Go to the line in the entries below that holds "absolute; top: 42px;" and repeat exactly from there through the line that holds "absolute; left: 110px;", inclusive.

### Data in this exercise ###

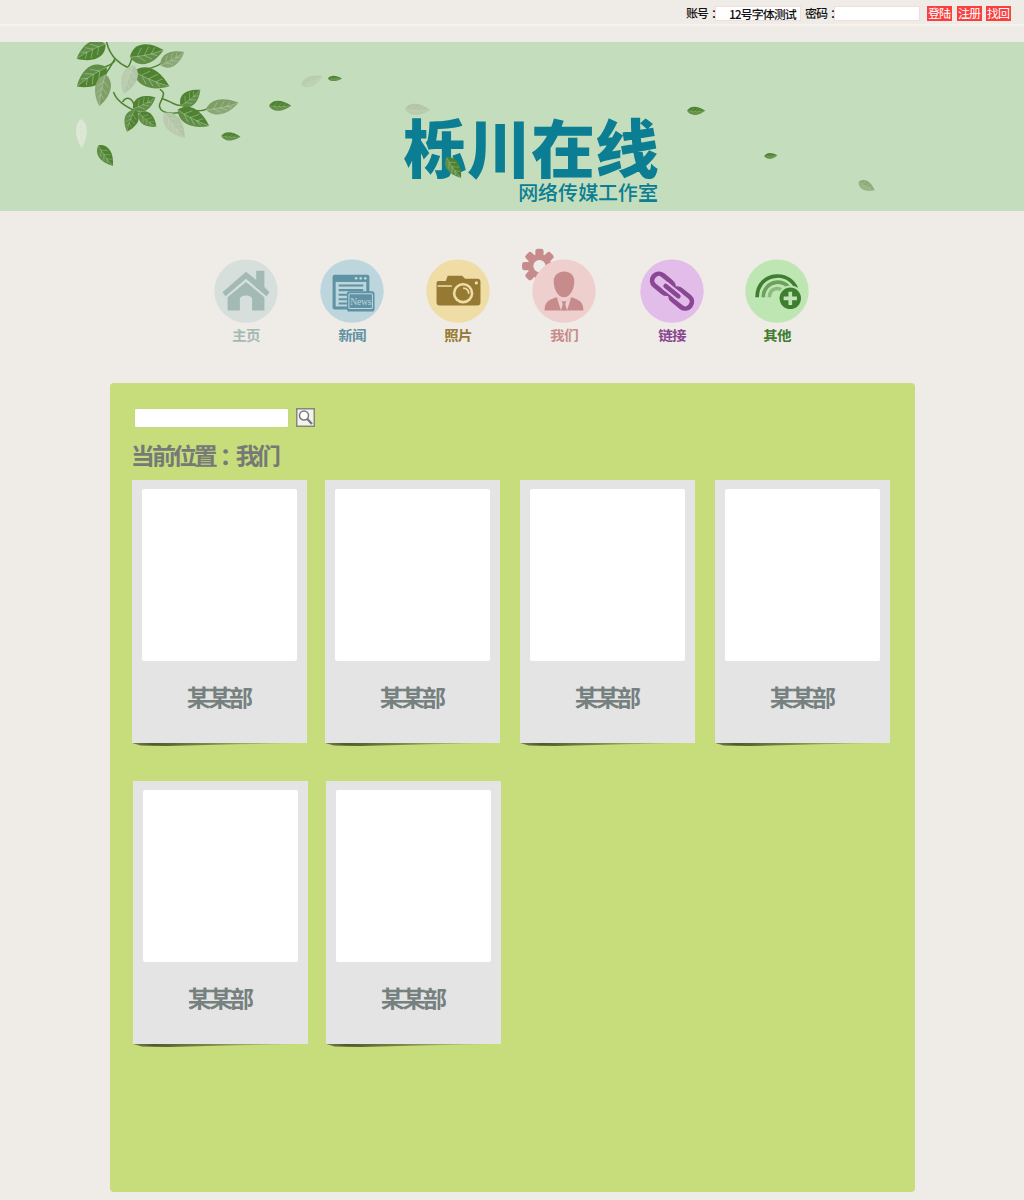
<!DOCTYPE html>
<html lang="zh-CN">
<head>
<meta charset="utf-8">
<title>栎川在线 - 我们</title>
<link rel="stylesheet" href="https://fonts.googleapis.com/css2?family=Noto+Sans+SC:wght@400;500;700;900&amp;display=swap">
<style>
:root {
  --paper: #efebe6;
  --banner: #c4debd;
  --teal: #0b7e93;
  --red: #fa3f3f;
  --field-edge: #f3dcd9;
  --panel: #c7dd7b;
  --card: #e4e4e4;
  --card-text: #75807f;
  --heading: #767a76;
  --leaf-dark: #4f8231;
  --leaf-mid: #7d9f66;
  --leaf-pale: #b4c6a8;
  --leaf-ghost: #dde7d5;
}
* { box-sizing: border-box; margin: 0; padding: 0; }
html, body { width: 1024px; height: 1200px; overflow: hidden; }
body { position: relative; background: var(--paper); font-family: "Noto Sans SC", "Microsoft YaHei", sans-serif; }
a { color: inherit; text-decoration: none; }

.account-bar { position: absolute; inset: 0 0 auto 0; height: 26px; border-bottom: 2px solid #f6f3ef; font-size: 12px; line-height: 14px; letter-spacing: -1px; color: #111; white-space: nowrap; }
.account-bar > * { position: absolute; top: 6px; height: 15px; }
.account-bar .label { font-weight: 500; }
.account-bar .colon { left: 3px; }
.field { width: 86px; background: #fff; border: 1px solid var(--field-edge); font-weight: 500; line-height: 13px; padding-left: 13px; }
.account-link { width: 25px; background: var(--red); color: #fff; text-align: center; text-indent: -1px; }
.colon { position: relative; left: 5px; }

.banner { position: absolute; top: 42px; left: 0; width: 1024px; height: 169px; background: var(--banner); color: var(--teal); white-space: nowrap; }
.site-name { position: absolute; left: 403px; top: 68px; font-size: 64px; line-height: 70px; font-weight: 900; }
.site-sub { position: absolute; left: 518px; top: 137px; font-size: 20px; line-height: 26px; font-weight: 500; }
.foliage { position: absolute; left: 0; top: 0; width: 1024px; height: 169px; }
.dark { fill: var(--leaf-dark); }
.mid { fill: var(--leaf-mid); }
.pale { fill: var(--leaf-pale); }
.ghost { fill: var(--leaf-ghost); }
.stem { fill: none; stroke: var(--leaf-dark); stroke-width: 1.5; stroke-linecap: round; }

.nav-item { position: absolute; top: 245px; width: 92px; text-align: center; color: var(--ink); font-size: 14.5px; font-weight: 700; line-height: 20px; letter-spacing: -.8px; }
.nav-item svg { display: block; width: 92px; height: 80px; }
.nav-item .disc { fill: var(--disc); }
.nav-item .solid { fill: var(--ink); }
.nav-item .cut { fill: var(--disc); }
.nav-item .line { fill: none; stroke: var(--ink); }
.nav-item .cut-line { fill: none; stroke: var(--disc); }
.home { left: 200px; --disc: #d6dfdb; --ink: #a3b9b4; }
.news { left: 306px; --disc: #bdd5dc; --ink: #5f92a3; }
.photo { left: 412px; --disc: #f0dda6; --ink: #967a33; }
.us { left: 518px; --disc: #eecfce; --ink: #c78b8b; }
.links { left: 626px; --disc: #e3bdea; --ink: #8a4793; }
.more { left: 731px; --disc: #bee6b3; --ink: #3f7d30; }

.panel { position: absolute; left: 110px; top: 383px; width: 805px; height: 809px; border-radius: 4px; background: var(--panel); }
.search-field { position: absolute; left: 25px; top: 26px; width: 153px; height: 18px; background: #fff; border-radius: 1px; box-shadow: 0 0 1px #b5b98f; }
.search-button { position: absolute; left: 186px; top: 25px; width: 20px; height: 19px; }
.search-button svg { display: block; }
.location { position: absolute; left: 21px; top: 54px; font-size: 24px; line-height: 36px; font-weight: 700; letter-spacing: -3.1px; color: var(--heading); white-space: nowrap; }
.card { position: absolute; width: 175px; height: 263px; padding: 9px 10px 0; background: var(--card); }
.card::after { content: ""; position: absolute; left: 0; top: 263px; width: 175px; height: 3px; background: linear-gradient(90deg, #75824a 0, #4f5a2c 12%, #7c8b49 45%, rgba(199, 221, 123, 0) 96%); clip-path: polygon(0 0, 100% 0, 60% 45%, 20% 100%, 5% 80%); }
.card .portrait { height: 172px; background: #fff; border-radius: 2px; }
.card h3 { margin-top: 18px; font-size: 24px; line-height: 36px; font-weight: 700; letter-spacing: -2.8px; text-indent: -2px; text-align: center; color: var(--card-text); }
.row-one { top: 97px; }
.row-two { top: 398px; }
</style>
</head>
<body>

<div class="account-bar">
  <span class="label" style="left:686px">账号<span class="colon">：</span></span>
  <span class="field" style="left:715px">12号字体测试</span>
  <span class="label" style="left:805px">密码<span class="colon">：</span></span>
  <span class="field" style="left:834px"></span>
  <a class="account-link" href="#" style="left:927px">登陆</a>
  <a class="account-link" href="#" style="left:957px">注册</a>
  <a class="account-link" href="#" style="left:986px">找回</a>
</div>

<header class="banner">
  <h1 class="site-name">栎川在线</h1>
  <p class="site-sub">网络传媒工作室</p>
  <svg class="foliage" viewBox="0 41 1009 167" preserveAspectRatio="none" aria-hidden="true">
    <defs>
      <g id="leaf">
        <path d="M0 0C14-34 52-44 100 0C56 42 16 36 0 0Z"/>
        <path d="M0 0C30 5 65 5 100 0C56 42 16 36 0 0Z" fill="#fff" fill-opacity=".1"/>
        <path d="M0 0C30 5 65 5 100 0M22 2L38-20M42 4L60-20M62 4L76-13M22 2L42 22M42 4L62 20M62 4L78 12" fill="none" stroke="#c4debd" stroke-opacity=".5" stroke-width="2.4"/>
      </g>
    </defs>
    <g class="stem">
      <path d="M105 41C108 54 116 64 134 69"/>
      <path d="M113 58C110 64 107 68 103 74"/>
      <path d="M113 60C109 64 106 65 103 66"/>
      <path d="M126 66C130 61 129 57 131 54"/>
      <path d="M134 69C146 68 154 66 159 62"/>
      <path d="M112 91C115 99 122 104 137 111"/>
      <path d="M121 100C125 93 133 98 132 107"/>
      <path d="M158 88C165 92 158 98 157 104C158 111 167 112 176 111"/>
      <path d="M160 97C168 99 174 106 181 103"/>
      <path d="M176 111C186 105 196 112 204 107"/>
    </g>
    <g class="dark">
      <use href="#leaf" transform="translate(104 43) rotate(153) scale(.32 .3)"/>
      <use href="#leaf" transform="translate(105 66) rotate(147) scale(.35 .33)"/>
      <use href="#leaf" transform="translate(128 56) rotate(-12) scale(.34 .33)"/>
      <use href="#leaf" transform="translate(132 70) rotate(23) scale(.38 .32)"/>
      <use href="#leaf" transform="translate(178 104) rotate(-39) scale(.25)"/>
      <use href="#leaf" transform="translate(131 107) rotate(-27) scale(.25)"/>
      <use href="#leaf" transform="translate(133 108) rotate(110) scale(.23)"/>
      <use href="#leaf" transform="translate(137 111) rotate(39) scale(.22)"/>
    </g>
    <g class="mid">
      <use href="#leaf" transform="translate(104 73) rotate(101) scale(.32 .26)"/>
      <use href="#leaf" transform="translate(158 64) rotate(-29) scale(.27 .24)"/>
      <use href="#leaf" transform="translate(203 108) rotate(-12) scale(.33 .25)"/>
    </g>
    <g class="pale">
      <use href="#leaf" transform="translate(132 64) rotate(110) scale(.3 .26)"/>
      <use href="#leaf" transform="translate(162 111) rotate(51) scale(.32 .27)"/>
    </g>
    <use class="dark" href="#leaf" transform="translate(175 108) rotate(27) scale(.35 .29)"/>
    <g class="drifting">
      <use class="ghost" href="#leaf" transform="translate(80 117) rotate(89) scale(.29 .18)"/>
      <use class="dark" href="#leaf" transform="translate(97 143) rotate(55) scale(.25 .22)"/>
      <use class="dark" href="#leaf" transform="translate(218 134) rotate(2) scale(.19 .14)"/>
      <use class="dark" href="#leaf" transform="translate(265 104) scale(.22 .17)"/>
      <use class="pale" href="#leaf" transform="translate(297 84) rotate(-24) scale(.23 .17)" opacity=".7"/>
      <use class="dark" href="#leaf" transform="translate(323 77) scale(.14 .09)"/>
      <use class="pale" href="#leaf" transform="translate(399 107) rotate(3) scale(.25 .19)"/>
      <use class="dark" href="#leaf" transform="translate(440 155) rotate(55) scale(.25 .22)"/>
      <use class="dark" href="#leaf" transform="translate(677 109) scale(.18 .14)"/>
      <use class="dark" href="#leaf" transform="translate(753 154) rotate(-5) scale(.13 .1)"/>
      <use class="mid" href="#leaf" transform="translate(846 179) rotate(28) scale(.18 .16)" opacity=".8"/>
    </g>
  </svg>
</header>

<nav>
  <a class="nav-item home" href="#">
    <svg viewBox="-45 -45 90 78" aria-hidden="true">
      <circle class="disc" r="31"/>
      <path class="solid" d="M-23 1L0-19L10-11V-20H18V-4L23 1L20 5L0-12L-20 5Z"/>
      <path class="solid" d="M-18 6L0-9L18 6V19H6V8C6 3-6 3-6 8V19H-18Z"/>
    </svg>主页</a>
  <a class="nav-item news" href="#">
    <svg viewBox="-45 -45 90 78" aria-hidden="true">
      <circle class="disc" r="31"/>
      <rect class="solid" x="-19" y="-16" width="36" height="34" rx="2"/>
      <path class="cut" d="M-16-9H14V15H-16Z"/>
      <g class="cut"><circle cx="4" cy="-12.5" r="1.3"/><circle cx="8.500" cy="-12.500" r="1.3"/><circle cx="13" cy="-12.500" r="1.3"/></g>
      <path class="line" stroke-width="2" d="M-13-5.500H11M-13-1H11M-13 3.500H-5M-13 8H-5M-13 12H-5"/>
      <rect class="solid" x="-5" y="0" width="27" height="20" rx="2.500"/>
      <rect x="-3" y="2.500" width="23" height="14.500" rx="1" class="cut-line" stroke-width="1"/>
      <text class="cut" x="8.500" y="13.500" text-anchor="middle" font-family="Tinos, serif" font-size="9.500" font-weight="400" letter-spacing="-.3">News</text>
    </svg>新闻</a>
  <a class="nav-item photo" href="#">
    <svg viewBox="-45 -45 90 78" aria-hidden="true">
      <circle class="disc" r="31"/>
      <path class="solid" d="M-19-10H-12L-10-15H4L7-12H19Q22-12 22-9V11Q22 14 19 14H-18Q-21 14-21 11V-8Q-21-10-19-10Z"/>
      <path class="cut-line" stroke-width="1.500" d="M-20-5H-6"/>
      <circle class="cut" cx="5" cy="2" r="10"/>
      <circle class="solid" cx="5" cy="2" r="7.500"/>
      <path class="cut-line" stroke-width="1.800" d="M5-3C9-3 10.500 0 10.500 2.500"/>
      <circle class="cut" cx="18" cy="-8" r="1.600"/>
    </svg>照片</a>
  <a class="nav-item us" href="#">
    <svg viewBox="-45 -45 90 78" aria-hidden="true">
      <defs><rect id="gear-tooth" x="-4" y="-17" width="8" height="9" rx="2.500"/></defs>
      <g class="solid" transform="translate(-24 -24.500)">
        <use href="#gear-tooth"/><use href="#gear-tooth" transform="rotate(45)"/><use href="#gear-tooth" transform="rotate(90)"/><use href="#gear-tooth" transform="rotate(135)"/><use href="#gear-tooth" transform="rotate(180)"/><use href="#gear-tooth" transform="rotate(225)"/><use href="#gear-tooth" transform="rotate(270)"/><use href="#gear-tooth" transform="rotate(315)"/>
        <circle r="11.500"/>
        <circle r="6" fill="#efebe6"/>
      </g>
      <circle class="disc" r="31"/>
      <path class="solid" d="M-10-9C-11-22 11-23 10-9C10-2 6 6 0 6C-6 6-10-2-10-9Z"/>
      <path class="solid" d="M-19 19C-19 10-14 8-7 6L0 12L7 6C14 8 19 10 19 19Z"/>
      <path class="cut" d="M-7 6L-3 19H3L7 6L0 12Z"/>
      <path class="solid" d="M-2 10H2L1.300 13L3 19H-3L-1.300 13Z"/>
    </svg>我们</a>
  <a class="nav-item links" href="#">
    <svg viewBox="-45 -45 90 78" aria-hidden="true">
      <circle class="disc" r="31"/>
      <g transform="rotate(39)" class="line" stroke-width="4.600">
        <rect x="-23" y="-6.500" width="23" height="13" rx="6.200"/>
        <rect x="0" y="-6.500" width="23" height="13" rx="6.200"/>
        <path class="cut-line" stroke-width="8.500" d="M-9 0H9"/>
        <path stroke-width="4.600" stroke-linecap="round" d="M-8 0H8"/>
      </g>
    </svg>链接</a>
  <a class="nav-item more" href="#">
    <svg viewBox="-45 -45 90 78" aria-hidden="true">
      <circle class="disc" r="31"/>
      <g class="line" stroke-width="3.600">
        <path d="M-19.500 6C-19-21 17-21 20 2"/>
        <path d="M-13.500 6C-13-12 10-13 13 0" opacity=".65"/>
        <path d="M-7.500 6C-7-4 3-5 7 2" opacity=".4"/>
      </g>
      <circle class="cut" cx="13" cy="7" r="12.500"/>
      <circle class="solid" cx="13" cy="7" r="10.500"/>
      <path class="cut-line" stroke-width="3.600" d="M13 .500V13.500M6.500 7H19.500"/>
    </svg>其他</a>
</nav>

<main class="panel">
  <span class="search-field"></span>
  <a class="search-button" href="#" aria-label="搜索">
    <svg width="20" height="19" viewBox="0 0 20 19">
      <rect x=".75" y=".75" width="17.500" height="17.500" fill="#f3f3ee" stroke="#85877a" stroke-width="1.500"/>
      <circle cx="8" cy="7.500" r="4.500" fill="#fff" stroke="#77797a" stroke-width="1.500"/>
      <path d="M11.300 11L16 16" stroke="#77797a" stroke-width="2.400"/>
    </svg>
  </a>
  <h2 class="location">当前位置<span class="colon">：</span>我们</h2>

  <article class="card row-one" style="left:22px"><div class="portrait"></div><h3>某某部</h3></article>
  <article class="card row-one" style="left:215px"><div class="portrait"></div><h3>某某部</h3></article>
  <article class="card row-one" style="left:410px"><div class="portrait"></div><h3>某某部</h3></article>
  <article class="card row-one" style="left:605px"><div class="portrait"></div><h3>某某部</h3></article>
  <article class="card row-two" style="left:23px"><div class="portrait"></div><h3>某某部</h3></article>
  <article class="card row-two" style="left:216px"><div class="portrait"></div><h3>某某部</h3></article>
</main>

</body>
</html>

###
### Data in this exercise ###

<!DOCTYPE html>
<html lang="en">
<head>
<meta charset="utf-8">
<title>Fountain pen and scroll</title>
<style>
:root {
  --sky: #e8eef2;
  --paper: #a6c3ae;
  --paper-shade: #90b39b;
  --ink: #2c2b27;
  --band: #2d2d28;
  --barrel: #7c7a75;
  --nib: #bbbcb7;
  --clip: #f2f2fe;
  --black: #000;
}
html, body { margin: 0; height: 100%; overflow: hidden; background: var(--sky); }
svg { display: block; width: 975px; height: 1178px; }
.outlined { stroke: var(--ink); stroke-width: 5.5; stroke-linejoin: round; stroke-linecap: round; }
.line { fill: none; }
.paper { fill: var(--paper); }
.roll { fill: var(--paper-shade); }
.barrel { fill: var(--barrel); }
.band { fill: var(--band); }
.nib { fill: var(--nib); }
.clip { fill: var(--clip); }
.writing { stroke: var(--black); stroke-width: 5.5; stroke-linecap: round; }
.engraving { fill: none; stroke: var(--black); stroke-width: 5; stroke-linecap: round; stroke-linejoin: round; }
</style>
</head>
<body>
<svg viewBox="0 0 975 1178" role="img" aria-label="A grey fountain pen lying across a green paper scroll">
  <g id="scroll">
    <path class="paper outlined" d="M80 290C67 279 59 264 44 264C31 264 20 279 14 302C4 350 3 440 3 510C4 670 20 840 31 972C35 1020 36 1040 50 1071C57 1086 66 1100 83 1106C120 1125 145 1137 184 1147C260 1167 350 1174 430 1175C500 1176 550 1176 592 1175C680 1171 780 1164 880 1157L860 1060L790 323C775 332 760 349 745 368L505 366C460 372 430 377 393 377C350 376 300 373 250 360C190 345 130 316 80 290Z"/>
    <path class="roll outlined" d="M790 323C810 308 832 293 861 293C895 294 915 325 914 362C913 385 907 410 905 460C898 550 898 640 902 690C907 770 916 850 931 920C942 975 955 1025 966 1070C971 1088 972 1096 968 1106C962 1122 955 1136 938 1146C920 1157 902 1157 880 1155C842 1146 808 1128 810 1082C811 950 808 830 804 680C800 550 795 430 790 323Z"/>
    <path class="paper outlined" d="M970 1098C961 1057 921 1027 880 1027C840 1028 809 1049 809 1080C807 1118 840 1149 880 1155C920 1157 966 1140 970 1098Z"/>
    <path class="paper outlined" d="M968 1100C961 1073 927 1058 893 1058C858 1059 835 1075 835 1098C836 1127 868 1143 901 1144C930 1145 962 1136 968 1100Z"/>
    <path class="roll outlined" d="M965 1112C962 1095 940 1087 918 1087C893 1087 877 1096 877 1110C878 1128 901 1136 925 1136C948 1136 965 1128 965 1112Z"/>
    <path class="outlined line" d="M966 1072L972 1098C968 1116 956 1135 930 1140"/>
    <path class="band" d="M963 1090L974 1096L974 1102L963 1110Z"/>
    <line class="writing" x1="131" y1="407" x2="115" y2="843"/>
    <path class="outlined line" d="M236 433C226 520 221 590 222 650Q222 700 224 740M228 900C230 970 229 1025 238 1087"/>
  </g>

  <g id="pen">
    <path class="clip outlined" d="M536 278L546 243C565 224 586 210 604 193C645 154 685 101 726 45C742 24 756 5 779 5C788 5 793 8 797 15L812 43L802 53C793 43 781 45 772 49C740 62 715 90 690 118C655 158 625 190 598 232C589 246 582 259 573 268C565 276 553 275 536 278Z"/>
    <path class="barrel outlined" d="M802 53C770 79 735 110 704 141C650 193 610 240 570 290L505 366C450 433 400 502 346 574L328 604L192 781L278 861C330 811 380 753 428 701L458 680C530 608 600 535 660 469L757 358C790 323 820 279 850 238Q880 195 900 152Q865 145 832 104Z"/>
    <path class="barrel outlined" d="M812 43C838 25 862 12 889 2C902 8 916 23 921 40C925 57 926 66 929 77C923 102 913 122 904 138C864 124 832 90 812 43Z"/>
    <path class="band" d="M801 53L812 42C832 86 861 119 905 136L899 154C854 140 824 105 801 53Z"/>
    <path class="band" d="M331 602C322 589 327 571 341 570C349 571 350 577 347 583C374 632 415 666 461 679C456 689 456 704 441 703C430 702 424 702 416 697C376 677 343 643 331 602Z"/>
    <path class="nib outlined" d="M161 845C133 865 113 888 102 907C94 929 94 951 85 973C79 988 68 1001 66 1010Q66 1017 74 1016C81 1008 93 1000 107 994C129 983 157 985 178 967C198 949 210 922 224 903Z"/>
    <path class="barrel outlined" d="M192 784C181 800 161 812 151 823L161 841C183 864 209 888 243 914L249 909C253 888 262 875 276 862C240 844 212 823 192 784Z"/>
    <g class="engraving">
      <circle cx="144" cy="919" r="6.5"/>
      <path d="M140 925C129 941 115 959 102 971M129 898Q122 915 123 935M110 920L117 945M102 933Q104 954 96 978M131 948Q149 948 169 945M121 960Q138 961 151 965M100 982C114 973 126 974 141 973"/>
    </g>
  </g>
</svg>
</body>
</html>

###

• _Exercise result_:
.banner { position: absolute; top: 42px; left: 0; width: 1024px; height: 169px; background: var(--banner); color: var(--teal); white-space: nowrap; }
.site-name { position: absolute; left: 403px; top: 68px; font-size: 64px; line-height: 70px; font-weight: 900; }
.site-sub { position: absolute; left: 518px; top: 137px; font-size: 20px; line-height: 26px; font-weight: 500; }
.foliage { position: absolute; left: 0; top: 0; width: 1024px; height: 169px; }
.dark { fill: var(--leaf-dark); }
.mid { fill: var(--leaf-mid); }
.pale { fill: var(--leaf-pale); }
.ghost { fill: var(--leaf-ghost); }
.stem { fill: none; stroke: var(--leaf-dark); stroke-width: 1.5; stroke-linecap: round; }

.nav-item { position: absolute; top: 245px; width: 92px; text-align: center; color: var(--ink); font-size: 14.5px; font-weight: 700; line-height: 20px; letter-spacing: -.8px; }
.nav-item svg { display: block; width: 92px; height: 80px; }
.nav-item .disc { fill: var(--disc); }
.nav-item .solid { fill: var(--ink); }
.nav-item .cut { fill: var(--disc); }
.nav-item .line { fill: none; stroke: var(--ink); }
.nav-item .cut-line { fill: none; stroke: var(--disc); }
.home { left: 200px; --disc: #d6dfdb; --ink: #a3b9b4; }
.news { left: 306px; --disc: #bdd5dc; --ink: #5f92a3; }
.photo { left: 412px; --disc: #f0dda6; --ink: #967a33; }
.us { left: 518px; --disc: #eecfce; --ink: #c78b8b; }
.links { left: 626px; --disc: #e3bdea; --ink: #8a4793; }
.more { left: 731px; --disc: #bee6b3; --ink: #3f7d30; }

.panel { position: absolute; left: 110px; top: 383px; width: 805px; height: 809px; border-radius: 4px; background: var(--panel); }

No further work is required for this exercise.